Top of Record excerpts
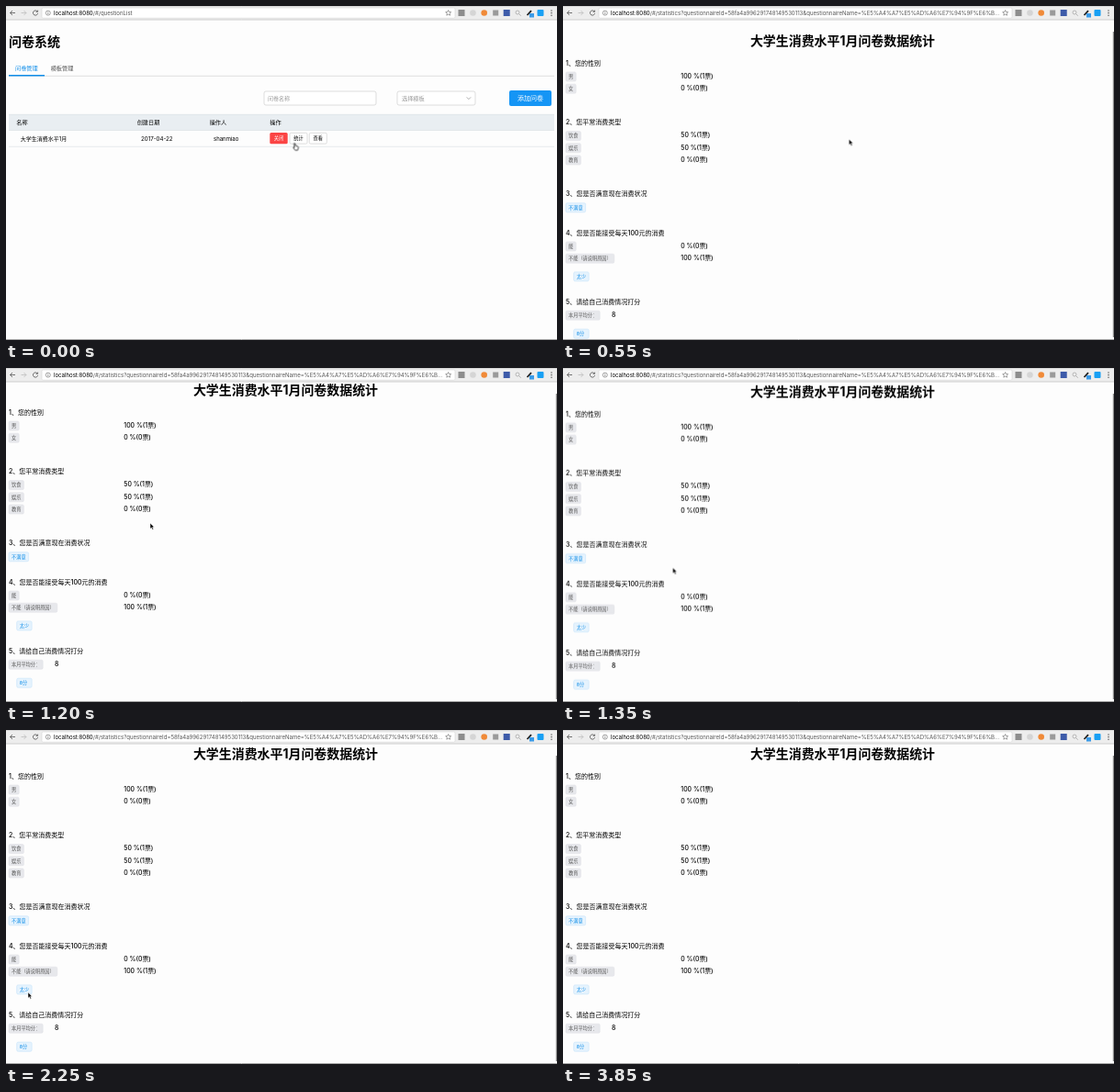
An HTML page for the animation above (3900 ms loop, 600 by 364 pixels).

```html
<!DOCTYPE html>
<html lang="zh-CN">
<head>
<meta charset="utf-8">
<title>问卷系统</title>
<style>
html, body { margin: 0; width: 100%; height: 100%; overflow: hidden; background: #fdfdfd; }
svg { display: block; width: 600px; height: 364px; }
text { font-family: Inter, "Noto Sans CJK SC", "Noto Sans CJK", sans-serif; fill: #000; white-space: pre; }
.bold { font-weight: 700; }
.mid, #scroll text:not(.bold) { font-weight: 500; }
.blue { fill: #108ee9; }
.white { fill: #fff; }
.dim { fill: #555; }
.hint { fill: #999; }
.box { fill: #fff; stroke: #cfcfcf; stroke-width: .7; }
.label { fill: #e7e8ec; stroke: #dcdde2; stroke-width: .5; }
.answer { fill: #e6f3fd; stroke: #c4e2fa; stroke-width: .6; }

#list, #listUrl, #stats, #statsUrl, #tags, #scroll, #status, #thumb, #cursor, #arrow, #hand, #beam {
  animation: 3900ms linear infinite;
}
#list, #listUrl { animation-name: leave; animation-timing-function: step-end; }
#stats, #statsUrl { animation-name: enter; animation-timing-function: step-end; }
#status { animation-name: status; animation-timing-function: step-end; }
#thumb { animation-name: thumb; animation-timing-function: step-end; }
#hand { animation-name: hand; animation-timing-function: step-end; }
#arrow { animation-name: arrow; animation-timing-function: step-end; }
#beam { animation-name: beam; animation-timing-function: step-end; }
#tags { animation-name: tags; }
#scroll { animation-name: scroll; }
#cursor { animation-name: move; }

@keyframes leave { 0% { opacity: 1; } 5.13%, 100% { opacity: 0; } }
@keyframes enter { 0% { opacity: 0; } 5.13%, 100% { opacity: 1; } }
@keyframes status { 0% { opacity: 0; } 1.28% { opacity: 1; } 14.1%, 100% { opacity: 0; } }
@keyframes thumb { 0% { opacity: 0; } 14.1%, 100% { opacity: 1; } }
@keyframes tags { 0%, 8.9% { opacity: 0; } 14.1%, 100% { opacity: 1; } }
@keyframes scroll {
  0%, 14.1% { transform: translateY(0); animation-timing-function: ease-out; }
  20.5%, 28.2% { transform: translateY(-12px); animation-timing-function: ease-out; }
  30.5%, 31.2% { transform: translateY(-14px); animation-timing-function: ease-out; }
  35.9%, 100% { transform: translateY(-12px); }
}
@keyframes move {
  0%, 1.28% { transform: translate(313.5px, 149.5px); }
  6.41%, 12.8% { transform: translate(319px, 144px); animation-timing-function: ease-in-out; }
  21.5%, 31% { transform: translate(157px, 169px); animation-timing-function: ease-in-out; }
  40.9%, 43.6% { transform: translate(24px, 341.5px); }
  55.1%, 57.7% { transform: translate(24px, 286px); animation-timing-function: ease-out; }
  70.5%, 73% { transform: translate(20px, 208px); }
  84.6%, 85.9% { transform: translate(35px, 226px); animation-timing-function: ease-in; }
  92.3%, 100% { transform: translate(300px, 8px); }
}
@keyframes hand { 0% { opacity: 1; } 5.13%, 100% { opacity: 0; } }
@keyframes arrow {
  0% { opacity: 0; } 5.13% { opacity: 1; } 20.5% { opacity: 0; } 29.4% { opacity: 1; }
  69% { opacity: 0; } 85.8% { opacity: 1; } 92.3%, 100% { opacity: 0; }
}
@keyframes beam {
  0% { opacity: 0; } 20.5% { opacity: 1; } 29.4% { opacity: 0; }
  69% { opacity: 1; } 85.8%, 100% { opacity: 0; }
}
</style>
</head>
<body>
<svg viewBox="0 0 600 364">
  <rect width="600" height="364" fill="#fdfdfd"/>

  <g id="list">
    <path d="M3 76.3H597" stroke="#d9d9d9" stroke-width=".8"/>
    <rect x="3" y="75" width="39" height="1.5" class="blue"/>
    <rect x="281" y="93" width="122" height="15" rx="2" class="box"/>
    <rect x="426" y="93" width="85" height="15" rx="2" class="box"/>
    <path d="M501.7 99.4l2.2 2.2 2.2-2.2" fill="none" stroke="#999" stroke-width=".8"/>
    <rect x="548" y="92" width="46" height="17" rx="2" fill="#1595f5"/>
    <rect x="3" y="118" width="594" height="17.5" fill="#e9eef2"/>
    <path d="M3 118.3H597M3 135.5H597M3 153.3H597" stroke="#dde2e6" stroke-width=".7"/>
    <rect x="287.3" y="138" width="19.4" height="12.3" rx="1.5" fill="#fb4444"/>
    <rect x="309" y="138.3" width="19" height="11.8" rx="1.5" class="box"/>
    <rect x="330.3" y="138.3" width="19" height="11.8" rx="1.5" class="box"/>
  </g>

  <g id="stats">
    <g id="scroll"><g id="tags"></g></g>
    <rect id="thumb" x="598.8" y="28" width="1.2" height="333" fill="#8c8c8c"/>
  </g>

  <path d="M0 363.5H600" stroke="#a8a8a8"/>
  <g id="status">
    <path d="M0 360.3H199q1.5 0 1.5 1.5V364H0z" fill="#ececec" stroke="#aaa" stroke-width=".6"/>
  </g>

  <g id="toolbar">
    <rect width="600" height="15" fill="#ededed"/>
    <path d="M0 .4H600" stroke="#d2d2d2" stroke-width=".8"/>
    <path d="M0 15H600" stroke="#c4c4c4" stroke-width=".8"/>
    <rect x="39" y="2" width="450" height="11.2" rx="1.5" fill="#fff" stroke="#d6d6d6" stroke-width=".6"/>
    <g fill="none" stroke="#666" stroke-width=".9">
      <path d="M10 7.5H4.5M7 5l-2.5 2.5L7 10"/>
      <path d="M16.5 7.5H22M19.5 5l2.5 2.5-2.5 2.5" stroke="#c2c2c2"/>
      <path d="M34 5.8A2.6 2.6 0 1 0 34.6 8M34.6 4.6V6.4H32.8"/>
      <circle cx="45.8" cy="7.6" r="2.5" stroke-width=".6"/>
      <path d="M45.8 7.2V9M45.8 5.9V6.5" stroke-width=".7"/>
      <path d="M481.7 4.5l.9 2 2.1.2-1.6 1.4.5 2.1-1.9-1.1-1.9 1.1.5-2.1-1.6-1.4 2.1-.2z" stroke-width=".6"/>
      <circle cx="557" cy="7" r="2" stroke="#aaa" stroke-width=".8"/>
      <path d="M558.5 8.5l2.2 2.2" stroke="#aaa"/>
    </g>
    <rect x="492.5" y="4" width="7" height="7" fill="#8d8d8d"/>
    <circle cx="508.5" cy="7.5" r="3.3" fill="#d5d5d5"/>
    <circle cx="520.7" cy="7.5" r="3.3" fill="#f08a38"/>
    <rect x="530.2" y="4.5" width="6" height="6" fill="#9a9a9a"/>
    <rect x="541.7" y="4" width="7" height="7" fill="#3d5ba9"/>
    <path d="M567.5 10l4.5-4.8" stroke="#222" stroke-width="1.8"/>
    <rect x="570" y="8" width="5" height="4.5" fill="#3b9be8"/>
    <rect x="578.5" y="4" width="7" height="7" rx="1" fill="#18a0f4"/>
    <g fill="#666"><circle cx="594" cy="5" r=".8"/><circle cx="594" cy="7.6" r=".8"/><circle cx="594" cy="10.2" r=".8"/></g>
    <g id="listUrl"></g>
    <g id="statsUrl"></g>
  </g>

  <g id="cursor">
    <path id="arrow" d="M0 0V6.2L1.5 4.9 2.5 7.2 3.6 6.7 2.6 4.5H4.5z" fill="#000" stroke="#fff" stroke-width=".5"/>
    <path id="hand" d="M0 .5Q.8-.3 1.4.6L2.1 3Q4.6 2.9 4.9 4.4L4.6 6.4 4.1 7.7H1.4L-.8 4.9Q-.7 4 .7 4.6z" fill="#fff" stroke="#111" stroke-width=".8"/>
    <path id="beam" d="M-1.6-3.5Q0-3.4 0-2.5 0-3.4 1.6-3.5M0-2.8V2.8M-1.6 3.5Q0 3.4 0 2.5 0 3.4 1.6 3.5" fill="none" stroke="#111" stroke-width=".9"/>
  </g>
</svg>
<script>
const byId = id => document.getElementById(id);

function add(parent, name, attrs) {
  const node = document.createElementNS("http://www.w3.org/2000/svg", name);
  for (const key in attrs) node.setAttribute(key, attrs[key]);
  return parent.appendChild(node);
}

// y is the middle of the line
function write(parent, x, y, size, str, cls = "", anchor = "start") {
  const node = add(parent, "text", { x, y: y + size * .36, "font-size": size, class: cls, "text-anchor": anchor });
  node.textContent = str;
  return node;
}

function tag(x, y, str, kind) {
  const size = 5.2;
  add(byId("tags"), "rect", { x, y: y - 5, width: str.length * size + 6, height: 10, rx: 1.5, class: kind });
  write(byId("tags"), x + 3, y, size, str, kind === "answer" ? "blue" : "dim");
}

function url(id, path) {
  const node = write(byId(id), 52, 7.5, 6.05, "localhost:8080");
  const rest = add(node, "tspan", { class: "dim" });
  rest.textContent = path;
}

const statsPath = "/#/statistics?questionnaireId=58fa4a996291748149530113&quest";
url("listUrl", "/#/questionList");
url("statsUrl", statsPath + "ionnaireName=%E5%A4%A7%E5%AD%A6%E7%94%9F%E6%B...");
write(byId("status"), 2, 363.2, 5.1, "localhost:8080" + statsPath, "dim");

[
  [3, 38.5, 14, "问卷系统", "bold"],
  [10, 67.3, 6.2, "问卷管理", "blue"],
  [48.7, 67.3, 6.2, "模板管理", "dim"],
  [285, 100.6, 6, "问卷名称", "hint"],
  [431, 100.6, 6.2, "选择模板", "hint"],
  [557, 100.6, 7, "添加问卷", "white mid"],
  [11.3, 127.2, 6.2, "名称", "mid"],
  [142.7, 127.2, 6.2, "创建日期", "mid"],
  [221.7, 127.2, 6.2, "操作人", "mid"],
  [287.3, 127.2, 6.2, "操作", "mid"],
  [15.8, 144.4, 6, "大学生消费水平1月"],
  [147, 144.4, 6.2, "2017-04-22"],
  [226, 144.4, 6, "shanmiao"],
  [291.8, 144.2, 5.2, "关闭", "white mid"],
  [313.3, 144.2, 5.2, "统计", "mid"],
  [334.6, 144.2, 5.2, "查看", "mid"]
].forEach(line => write(byId("list"), ...line));

const page = byId("scroll");
write(page, 304.5, 38, 13.95, "大学生消费水平1月问卷数据统计", "bold", "middle");
[
  [62.4, "1、您的性别"],
  [126.9, "2、您平常消费类型"],
  [204.7, "3、您是否满意现在消费状况"],
  [247.2, "4、您是否能接受每天100元的消费"],
  [322.4, "5、请给自己消费情况打分"]
].forEach(([y, str]) => write(page, 3, y, 7, str));

[
  [76.4, "男", "100 %(1票)"],
  [89.6, "女", "0 %(0票)"],
  [141, "饮食", "50 %(1票)"],
  [154.2, "娱乐", "50 %(1票)"],
  [167.4, "教育", "0 %(0票)"],
  [261.4, "能", "0 %(0票)"],
  [274.6, "不能（请说明原因）", "100 %(1票)"]
].forEach(([y, name, votes]) => {
  tag(3, y + .6, name, "label");
  write(page, 128.3, y, 6.9, votes);
});

tag(3, 337.2, "本月平均分：", "label");
write(page, 53, 336.7, 6.9, "8");
tag(3, 219.8, "不满意", "answer");
tag(11.7, 294.9, "太少", "answer");
tag(11.7, 357.2, "8分", "answer");
</script>
</body>
</html>
```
Bottom of Record excerpts
Exercise requirements: Using the listing above, work out how many lines include the word "keyframes", and report that number alone.

Answer section: 10